Joshua Paders, a 31-year-old who attended the event, said he would still take a TSA position if he's hired and the government remains shut down and he wouldn't be getting a paycheck right away. "It just shows that I'm willing to work, that I really want to do it," said Paders, who said he's worked in multiple security jobs and always viewed TSA as a good opportunity.
TSA Federal Security Director for Tennessee Stephen Wood said job hunters at the event like Paders didn't really inquire about the shutdown, which has left 51,000 of the administration's transportation-security officers working without pay because they are deemed essential employees. They expect to be made whole once the shutdown ends.
The administration is looking to hire dozens more officers at the booming Nashville International Airport, even as the ones they have make do without pay for now. Prospective officers that TSA chooses to hire from the jobs event could start working as full- or part-time officers within two to four weeks, Wood said. The hiring event was one of several in major cities in recent months, he added.
"Obviously, I think everybody knows that at some point, this will end. And we really haven't gotten questions about that today," Wood said of the shutdown. "Not a lot of people have come up to us to talk about that. They're pretty much interested in getting a job."
Applicants attended informational sessions, were interviewed to assess qualifications, took a computer-based test, and could schedule drug screenings and medical exams. They could apply online beforehand or onsite.
James Perry, 68, used to work as a state Department of Labor investigator for unemployment insurance. He said the timing is right for him to try to join TSA, regardless of the shutdown and the prospect of possible missed paychecks.

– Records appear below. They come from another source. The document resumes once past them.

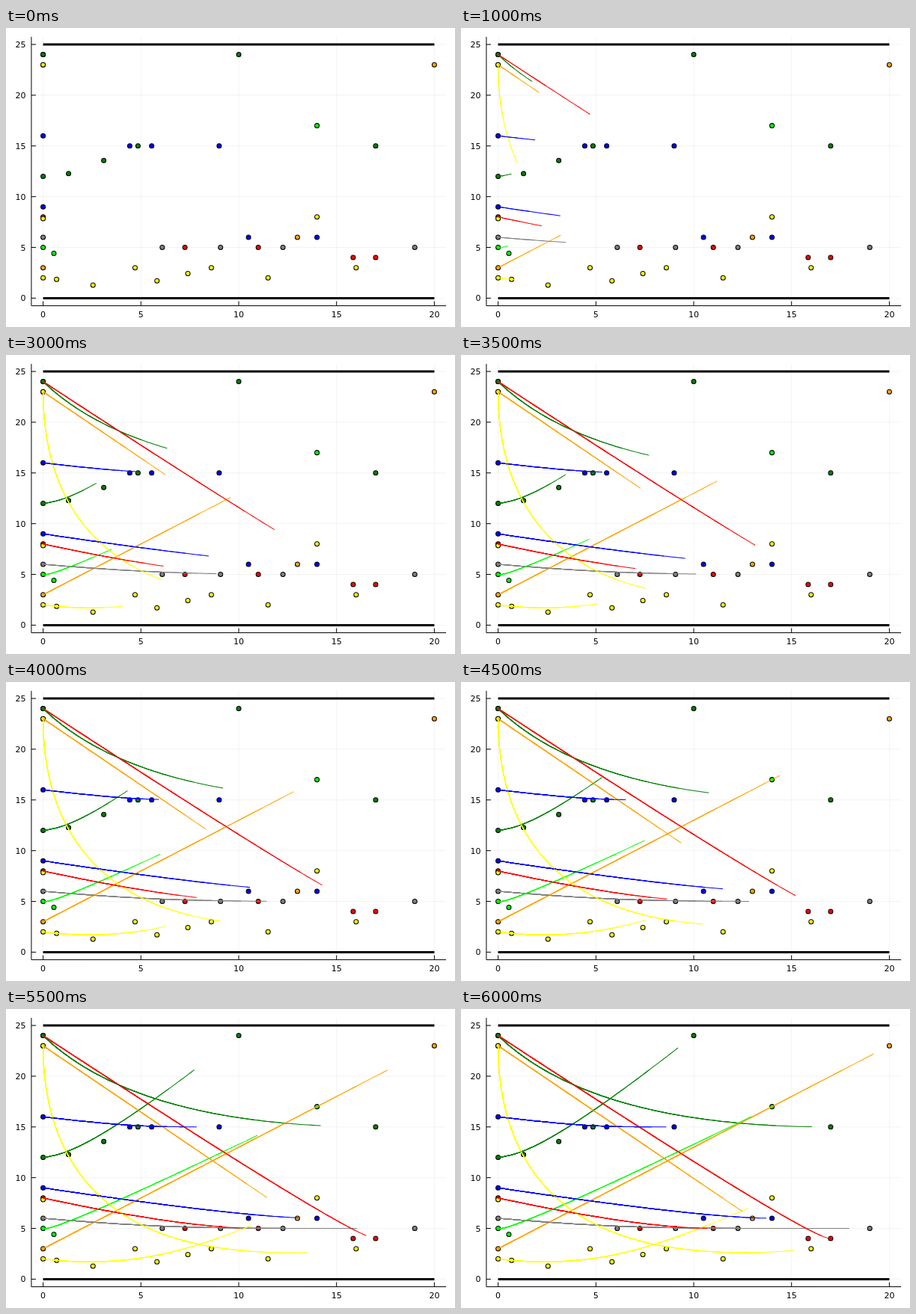
These frames come from a looping animation (600x400 px, 6500 ms). An HTML page with a canvas:

```html
<!DOCTYPE html>
<html lang="en">
<head>
<meta charset="utf-8">
<title>Bézier paths</title>
<style>
  html, body { margin: 0; width: 100%; height: 100%; overflow: hidden; background: #fff; }
  canvas { display: block; }
</style>
</head>
<body>
<canvas id="stage" width="600" height="400"></canvas>
<script>
const ctx = document.getElementById('stage').getContext('2d');
const STEP_MS = 500, STEPS = 13, STEP_T = 0.08;
const MAX_X = 20, MAX_Y = 25, TICK = 6;
// Just over one pixel, so that diagonals keep their full width instead of becoming hairlines.
const STROKE = 1.02;

const px = x => 49.6 + 26.14 * x;
const py = y => 361.4 - 13.575 * y;

// The axes leave a margin of 3% around the data.
const left = px(-0.03 * MAX_X), right = px(1.03 * MAX_X);
const bottom = py(-0.03 * MAX_Y), top_ = py(1.03 * MAX_Y);

// A Bézier path from the left edge through free control points.
const curve = (color, startY, ...controls) => ({ color, points: [[0, startY], ...controls] });

// A path whose later control points all lie on one lane; a single one gives a straight line.
const toLane = (color, startY, laneY, ...xs) => curve(color, startY, ...xs.map(x => [x, laneY]));

const paths = [
  curve('green', 12, [1.3, 12.28], [3.1, 13.57], [10, 24]),
  toLane('green', 24, 15, 4.85, 17),
  toLane('orange', 3, 23, 20),
  toLane('gray', 6, 5, 6.09, 9.07, 12.26, 19),
  curve('lime', 5, [0.55, 4.42], [14, 17]),
  curve('yellow', 23, [0, 7.83], [4.7, 3], [8.6, 3], [11.5, 2], [16, 3]),
  curve('yellow', 2, [0.69, 1.85], [2.55, 1.28], [5.82, 1.7], [7.4, 2.43], [14, 8]),
  toLane('orange', 23, 6, 13),
  toLane('red', 24, 4, 15.85, 17),
  toLane('red', 8, 5, 7.25, 11),
  toLane('blue', 9, 6, 10.5, 14),
  toLane('blue', 16, 15, 4.43, 5.55, 9)
];

function line(x1, y1, x2, y2, color = '#000', width = 1) {
  ctx.strokeStyle = color;
  ctx.lineWidth = width;
  ctx.beginPath();
  ctx.moveTo(x1, y1);
  ctx.lineTo(x2, y2);
  ctx.stroke();
}

function label(text, x, y, align) {
  ctx.textAlign = align;
  ctx.fillText(text, x, y);
}

function drawAxes() {
  const gridColor = 'rgba(0,0,0,0.1)';
  ctx.font = '11px "DejaVu Sans", sans-serif';
  ctx.fillStyle = '#000';
  for (let v = 0; v <= MAX_Y; v += 5) {
    const y = py(v);
    line(left, y, right, y, gridColor, 0.5);
    line(left, y, left + TICK, y);
    label(v, 26.5, y + 4, 'right');
  }
  for (let v = 0; v <= MAX_X; v += 5) {
    const x = px(v);
    line(x, top_, x, bottom, gridColor, 0.5);
    line(x, bottom, x, bottom - TICK);
    label(v, x, 387, 'center');
  }
  line(left, top_, left, bottom);
  line(left, bottom, right, bottom);
  for (const v of [0, MAX_Y]) line(px(0), py(v), px(MAX_X), py(v), '#000', 3);
}

function drawDot(color, [x, y]) {
  ctx.beginPath();
  ctx.arc(px(x), py(y), 3, 0, 2 * Math.PI);
  ctx.fillStyle = color;
  ctx.fill();
  ctx.strokeStyle = '#000';
  ctx.lineWidth = STROKE;
  ctx.stroke();
}

function bezier(points, t) {
  while (points.length > 1) {
    points = points.slice(1).map(([x, y], i) => {
      const [x0, y0] = points[i];
      return [x0 + (x - x0) * t, y0 + (y - y0) * t];
    });
  }
  return points[0];
}

function drawCurve({ color, points }, end) {
  ctx.strokeStyle = color;
  ctx.lineWidth = STROKE;
  ctx.beginPath();
  const count = Math.round(end * 100);
  for (let i = 0; i <= count; i++) {
    const [x, y] = bezier(points, i / 100);
    ctx.lineTo(px(x), py(y));
  }
  ctx.stroke();
}

function draw(step) {
  ctx.fillStyle = '#fff';
  ctx.fillRect(0, 0, 600, 400);
  drawAxes();
  for (const { color, points } of [...paths].reverse()) points.forEach(p => drawDot(color, p));
  // Overlaid strokes make the older parts of each path heavier.
  for (let k = 1; k <= step; k++) {
    for (const path of paths) drawCurve(path, k * STEP_T);
  }
}

let shown = -1;
function tick() {
  const step = Math.floor(performance.now() / STEP_MS) % STEPS;
  if (step !== shown) draw(shown = step);
  requestAnimationFrame(tick);
}
tick();
</script>
</body>
</html>
```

"I'm interested in what I can do moving forward," Perry said. "The shutdown itself, I'm very sorry it happened and very sorry it's affected so many people. But I want to get my career moving."